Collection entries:
━━━━━━━━

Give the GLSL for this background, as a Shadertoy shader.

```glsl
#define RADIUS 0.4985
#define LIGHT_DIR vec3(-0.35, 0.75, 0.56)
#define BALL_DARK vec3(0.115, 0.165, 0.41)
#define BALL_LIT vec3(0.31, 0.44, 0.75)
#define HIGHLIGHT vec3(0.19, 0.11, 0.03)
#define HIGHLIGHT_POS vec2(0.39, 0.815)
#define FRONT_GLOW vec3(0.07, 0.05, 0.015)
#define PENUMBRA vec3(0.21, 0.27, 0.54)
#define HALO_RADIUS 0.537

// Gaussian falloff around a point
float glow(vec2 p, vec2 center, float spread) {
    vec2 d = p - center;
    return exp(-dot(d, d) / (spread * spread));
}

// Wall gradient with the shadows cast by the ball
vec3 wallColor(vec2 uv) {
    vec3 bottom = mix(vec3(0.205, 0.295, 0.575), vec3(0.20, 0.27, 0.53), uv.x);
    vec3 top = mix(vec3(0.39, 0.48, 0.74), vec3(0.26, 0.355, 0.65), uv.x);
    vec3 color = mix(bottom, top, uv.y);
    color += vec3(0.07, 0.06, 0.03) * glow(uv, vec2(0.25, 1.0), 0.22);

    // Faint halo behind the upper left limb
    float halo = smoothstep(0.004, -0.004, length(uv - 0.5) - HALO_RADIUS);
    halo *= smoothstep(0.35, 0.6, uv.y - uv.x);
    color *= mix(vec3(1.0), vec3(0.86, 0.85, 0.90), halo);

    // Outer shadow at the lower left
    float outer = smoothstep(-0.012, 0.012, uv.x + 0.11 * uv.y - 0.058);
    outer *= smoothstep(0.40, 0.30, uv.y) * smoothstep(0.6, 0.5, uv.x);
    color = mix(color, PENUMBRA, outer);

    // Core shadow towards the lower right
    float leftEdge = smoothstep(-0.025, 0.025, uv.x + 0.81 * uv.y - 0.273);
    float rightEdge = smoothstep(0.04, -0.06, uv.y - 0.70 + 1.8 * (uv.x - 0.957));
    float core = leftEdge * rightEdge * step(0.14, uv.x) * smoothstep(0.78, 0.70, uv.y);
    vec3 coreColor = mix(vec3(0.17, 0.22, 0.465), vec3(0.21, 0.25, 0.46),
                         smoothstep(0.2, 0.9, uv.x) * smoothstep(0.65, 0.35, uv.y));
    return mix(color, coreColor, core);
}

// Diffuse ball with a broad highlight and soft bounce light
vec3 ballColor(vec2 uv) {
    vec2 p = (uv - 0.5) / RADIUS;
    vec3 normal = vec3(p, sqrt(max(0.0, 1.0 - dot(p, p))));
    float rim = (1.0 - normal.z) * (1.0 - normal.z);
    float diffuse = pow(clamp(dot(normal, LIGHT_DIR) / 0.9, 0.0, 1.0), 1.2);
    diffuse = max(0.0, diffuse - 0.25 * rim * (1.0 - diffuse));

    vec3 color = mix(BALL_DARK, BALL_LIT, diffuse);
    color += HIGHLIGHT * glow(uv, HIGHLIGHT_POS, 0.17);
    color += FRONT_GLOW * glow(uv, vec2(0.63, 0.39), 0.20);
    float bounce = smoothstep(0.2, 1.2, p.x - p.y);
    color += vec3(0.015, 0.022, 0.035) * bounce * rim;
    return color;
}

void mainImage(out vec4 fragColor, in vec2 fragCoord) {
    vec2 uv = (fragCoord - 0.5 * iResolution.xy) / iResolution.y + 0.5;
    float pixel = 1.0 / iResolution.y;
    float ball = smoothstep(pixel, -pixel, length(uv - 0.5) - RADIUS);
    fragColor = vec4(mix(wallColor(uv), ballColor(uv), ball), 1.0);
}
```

━━━━━━━━

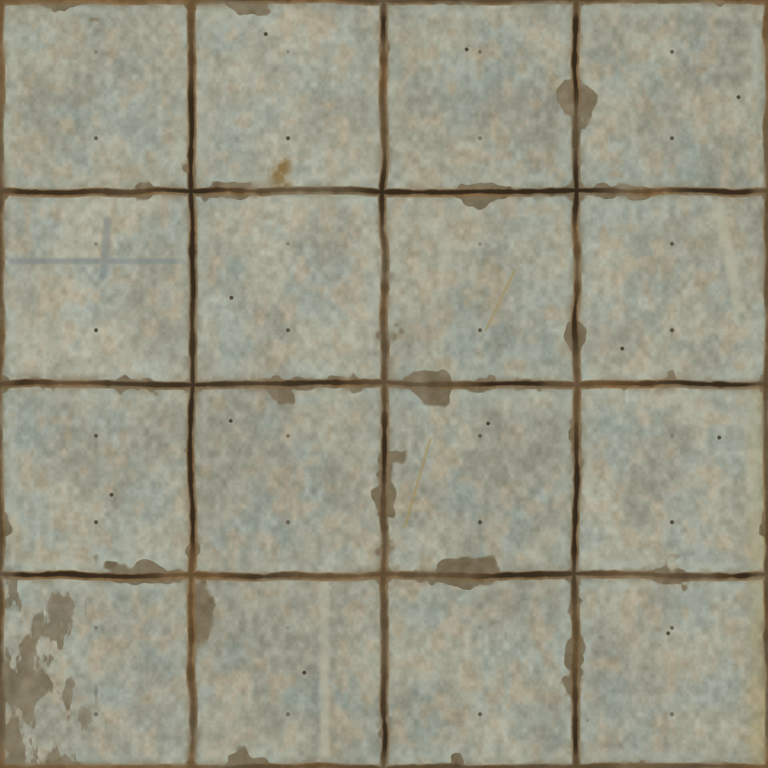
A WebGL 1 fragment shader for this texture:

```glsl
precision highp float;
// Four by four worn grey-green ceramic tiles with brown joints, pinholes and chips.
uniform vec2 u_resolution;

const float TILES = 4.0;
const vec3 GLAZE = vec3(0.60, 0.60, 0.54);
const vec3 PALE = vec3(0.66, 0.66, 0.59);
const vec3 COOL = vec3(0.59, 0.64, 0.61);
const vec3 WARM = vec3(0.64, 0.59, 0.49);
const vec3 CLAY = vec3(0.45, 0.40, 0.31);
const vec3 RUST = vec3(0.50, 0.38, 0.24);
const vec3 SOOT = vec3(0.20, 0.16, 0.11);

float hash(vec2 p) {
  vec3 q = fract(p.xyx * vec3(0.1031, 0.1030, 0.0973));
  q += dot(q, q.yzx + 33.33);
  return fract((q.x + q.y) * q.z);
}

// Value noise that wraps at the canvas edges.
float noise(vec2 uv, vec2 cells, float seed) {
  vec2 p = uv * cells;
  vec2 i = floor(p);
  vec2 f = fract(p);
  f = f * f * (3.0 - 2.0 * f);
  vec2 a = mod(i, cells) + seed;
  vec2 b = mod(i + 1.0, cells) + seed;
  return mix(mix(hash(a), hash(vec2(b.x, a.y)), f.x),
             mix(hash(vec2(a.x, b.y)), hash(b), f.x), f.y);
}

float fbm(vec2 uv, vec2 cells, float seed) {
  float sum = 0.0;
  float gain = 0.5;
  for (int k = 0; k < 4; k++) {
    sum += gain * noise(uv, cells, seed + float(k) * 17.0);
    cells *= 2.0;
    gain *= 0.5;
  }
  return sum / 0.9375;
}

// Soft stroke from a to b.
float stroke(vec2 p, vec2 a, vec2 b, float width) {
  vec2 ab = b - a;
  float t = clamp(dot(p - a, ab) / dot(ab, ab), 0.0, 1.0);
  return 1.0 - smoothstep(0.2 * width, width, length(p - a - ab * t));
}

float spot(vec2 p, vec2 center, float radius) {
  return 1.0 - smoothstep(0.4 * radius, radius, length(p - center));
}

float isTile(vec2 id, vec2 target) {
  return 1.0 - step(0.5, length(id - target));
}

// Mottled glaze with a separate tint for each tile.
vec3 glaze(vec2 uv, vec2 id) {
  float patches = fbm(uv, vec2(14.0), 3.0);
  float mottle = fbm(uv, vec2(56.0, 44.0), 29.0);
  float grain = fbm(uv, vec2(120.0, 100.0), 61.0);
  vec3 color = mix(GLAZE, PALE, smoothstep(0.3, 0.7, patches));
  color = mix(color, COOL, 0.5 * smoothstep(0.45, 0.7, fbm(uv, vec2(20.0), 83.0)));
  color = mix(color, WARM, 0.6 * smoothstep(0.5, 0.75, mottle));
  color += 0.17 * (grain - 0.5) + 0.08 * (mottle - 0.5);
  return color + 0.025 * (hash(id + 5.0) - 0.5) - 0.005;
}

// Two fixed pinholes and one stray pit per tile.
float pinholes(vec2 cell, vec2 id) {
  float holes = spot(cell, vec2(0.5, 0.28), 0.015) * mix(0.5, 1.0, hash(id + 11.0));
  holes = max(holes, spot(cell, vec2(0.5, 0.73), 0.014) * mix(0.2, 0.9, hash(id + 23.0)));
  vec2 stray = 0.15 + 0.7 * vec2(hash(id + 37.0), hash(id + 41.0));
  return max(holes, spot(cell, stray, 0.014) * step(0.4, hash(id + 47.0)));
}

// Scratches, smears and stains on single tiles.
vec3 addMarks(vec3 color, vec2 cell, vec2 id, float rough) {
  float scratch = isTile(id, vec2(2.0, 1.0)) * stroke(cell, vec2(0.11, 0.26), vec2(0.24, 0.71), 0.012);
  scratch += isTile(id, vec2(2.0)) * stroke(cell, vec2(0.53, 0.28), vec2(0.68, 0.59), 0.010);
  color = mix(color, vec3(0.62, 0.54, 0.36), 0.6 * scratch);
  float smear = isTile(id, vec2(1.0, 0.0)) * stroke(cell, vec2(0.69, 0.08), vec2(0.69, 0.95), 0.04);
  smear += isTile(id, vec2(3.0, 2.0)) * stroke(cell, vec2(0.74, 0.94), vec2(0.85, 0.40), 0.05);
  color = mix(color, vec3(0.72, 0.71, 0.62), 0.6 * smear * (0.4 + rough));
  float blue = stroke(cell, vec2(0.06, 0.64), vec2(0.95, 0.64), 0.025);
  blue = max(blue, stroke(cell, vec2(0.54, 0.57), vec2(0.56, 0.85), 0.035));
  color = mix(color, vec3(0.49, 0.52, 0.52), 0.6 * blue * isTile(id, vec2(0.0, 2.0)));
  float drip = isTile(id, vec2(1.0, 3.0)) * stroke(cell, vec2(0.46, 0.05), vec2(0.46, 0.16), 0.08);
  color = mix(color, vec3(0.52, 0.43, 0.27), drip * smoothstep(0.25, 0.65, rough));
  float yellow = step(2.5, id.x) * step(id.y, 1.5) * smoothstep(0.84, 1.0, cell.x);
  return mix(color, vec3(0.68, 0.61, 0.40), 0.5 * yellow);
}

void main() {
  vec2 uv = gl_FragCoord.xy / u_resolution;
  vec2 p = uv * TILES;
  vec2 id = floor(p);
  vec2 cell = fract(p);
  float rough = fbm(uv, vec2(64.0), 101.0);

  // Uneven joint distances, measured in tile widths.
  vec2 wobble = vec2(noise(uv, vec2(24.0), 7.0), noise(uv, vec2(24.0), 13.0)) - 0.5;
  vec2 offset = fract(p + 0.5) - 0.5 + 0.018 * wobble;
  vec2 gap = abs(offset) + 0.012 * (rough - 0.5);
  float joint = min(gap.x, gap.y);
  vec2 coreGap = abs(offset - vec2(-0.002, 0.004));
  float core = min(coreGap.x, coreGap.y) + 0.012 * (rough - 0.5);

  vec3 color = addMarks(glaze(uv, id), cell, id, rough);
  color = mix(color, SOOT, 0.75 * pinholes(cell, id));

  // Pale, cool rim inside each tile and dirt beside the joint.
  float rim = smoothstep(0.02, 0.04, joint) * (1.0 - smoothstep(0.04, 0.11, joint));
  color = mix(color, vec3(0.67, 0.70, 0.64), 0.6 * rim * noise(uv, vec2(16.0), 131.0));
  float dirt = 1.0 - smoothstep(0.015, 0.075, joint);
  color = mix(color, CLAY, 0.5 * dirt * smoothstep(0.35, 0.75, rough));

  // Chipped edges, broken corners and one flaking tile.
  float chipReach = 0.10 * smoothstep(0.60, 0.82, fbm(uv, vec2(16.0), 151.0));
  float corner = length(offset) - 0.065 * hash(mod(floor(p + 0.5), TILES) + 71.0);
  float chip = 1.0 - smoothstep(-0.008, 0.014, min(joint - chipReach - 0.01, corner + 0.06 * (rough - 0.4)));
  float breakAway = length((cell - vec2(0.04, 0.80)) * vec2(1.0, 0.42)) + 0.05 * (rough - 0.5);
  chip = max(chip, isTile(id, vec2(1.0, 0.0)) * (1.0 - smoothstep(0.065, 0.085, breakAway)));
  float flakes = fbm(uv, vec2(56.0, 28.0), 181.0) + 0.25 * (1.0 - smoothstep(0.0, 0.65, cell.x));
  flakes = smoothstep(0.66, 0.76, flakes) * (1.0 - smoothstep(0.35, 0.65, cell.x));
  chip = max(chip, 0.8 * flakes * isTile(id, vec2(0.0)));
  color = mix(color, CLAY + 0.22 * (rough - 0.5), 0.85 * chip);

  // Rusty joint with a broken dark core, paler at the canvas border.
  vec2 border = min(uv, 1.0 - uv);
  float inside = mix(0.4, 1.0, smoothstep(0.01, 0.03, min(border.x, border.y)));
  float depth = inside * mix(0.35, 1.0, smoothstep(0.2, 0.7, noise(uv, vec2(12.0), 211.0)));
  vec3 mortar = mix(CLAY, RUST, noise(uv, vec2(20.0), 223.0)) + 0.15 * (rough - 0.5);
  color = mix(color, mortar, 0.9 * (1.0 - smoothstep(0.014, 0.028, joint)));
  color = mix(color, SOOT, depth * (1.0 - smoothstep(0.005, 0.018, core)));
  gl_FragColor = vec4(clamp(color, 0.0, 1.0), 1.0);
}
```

━━━━━━━━

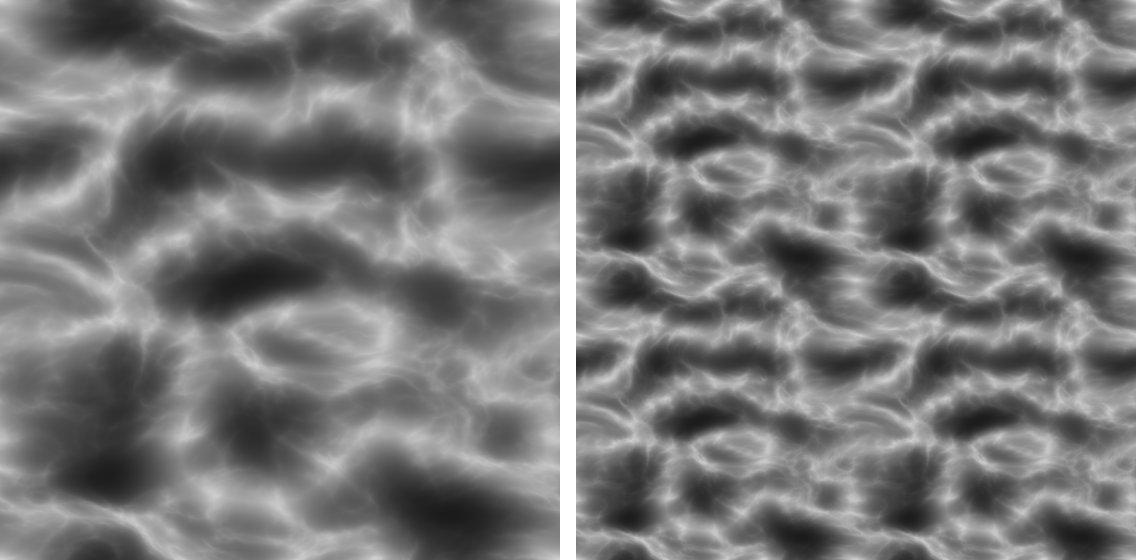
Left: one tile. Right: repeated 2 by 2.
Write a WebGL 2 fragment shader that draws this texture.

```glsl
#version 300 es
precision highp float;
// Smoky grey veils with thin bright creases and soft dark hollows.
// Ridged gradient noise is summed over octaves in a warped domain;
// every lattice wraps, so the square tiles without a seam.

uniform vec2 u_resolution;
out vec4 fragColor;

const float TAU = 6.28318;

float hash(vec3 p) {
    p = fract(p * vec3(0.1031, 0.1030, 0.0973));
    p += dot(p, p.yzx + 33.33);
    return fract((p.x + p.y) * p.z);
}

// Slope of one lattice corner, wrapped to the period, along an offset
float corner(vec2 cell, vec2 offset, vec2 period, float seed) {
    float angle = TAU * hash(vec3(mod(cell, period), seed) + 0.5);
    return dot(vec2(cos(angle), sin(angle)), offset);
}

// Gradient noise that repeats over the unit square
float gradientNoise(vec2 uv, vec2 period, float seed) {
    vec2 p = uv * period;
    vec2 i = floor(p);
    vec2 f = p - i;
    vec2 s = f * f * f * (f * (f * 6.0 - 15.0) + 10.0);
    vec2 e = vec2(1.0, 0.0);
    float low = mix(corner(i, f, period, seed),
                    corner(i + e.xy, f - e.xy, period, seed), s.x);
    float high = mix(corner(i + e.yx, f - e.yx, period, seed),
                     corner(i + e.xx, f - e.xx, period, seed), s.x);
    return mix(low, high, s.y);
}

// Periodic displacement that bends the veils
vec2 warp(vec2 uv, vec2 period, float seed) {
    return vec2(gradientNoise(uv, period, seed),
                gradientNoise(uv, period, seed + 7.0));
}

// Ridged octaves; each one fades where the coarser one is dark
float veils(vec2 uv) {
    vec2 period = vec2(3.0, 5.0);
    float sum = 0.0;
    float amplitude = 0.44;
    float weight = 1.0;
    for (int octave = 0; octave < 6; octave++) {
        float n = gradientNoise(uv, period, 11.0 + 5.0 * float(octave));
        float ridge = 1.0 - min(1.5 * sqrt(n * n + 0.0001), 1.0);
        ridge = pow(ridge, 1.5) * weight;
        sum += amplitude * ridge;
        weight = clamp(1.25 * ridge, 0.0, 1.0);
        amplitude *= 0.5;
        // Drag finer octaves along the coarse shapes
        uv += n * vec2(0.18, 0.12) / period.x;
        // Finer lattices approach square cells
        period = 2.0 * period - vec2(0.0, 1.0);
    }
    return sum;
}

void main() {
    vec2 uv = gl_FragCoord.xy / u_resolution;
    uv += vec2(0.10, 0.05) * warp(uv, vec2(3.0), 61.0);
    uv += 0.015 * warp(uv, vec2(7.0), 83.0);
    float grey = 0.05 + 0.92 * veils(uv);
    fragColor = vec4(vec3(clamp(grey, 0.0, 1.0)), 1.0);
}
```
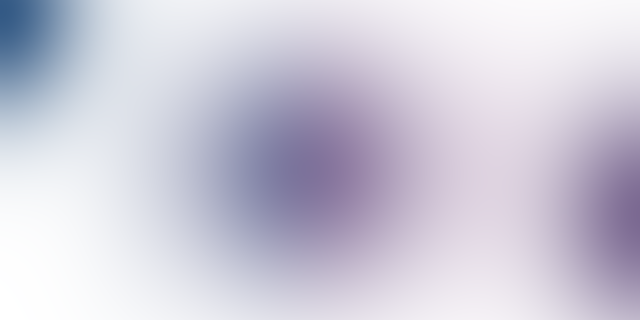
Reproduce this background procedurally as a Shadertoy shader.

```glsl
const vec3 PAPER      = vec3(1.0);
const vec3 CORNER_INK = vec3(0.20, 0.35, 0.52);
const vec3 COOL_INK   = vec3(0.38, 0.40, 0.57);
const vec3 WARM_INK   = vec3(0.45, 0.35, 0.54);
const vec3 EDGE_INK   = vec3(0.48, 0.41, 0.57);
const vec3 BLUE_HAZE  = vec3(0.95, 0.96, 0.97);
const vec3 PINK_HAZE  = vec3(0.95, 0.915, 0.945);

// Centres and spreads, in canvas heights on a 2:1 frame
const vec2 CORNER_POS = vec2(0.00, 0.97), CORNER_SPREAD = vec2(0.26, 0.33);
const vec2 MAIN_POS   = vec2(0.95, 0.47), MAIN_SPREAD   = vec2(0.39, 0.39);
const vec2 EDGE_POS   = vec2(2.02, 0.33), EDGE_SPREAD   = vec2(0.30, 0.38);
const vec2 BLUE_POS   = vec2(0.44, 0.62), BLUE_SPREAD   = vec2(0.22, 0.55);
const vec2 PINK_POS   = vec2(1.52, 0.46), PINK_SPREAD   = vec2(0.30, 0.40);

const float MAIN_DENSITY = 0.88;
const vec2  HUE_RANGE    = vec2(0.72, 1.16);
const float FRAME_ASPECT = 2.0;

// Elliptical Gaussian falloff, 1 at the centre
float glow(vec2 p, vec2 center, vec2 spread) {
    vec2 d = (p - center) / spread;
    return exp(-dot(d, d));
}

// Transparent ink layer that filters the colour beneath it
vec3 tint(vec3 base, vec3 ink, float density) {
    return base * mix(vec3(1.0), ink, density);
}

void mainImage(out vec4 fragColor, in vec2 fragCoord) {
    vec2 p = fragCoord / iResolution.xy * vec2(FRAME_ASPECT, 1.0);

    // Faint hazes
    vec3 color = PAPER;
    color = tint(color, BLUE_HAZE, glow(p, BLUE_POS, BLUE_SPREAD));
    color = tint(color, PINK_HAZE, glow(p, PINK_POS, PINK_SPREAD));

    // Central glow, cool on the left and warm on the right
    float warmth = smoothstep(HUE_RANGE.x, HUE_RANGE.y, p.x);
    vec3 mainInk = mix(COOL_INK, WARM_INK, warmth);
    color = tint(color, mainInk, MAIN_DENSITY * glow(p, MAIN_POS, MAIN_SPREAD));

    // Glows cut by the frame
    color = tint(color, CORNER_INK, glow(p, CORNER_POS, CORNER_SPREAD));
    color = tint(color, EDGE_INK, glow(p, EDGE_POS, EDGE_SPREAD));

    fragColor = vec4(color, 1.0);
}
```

━━━━━━━━

:: ABOUT THIS EXERCISE ::
Work out how many lines of the entries include the word "isTile", and respond with that number and nothing more.

:: OUTPUT FOR THIS EXERCISE ::
9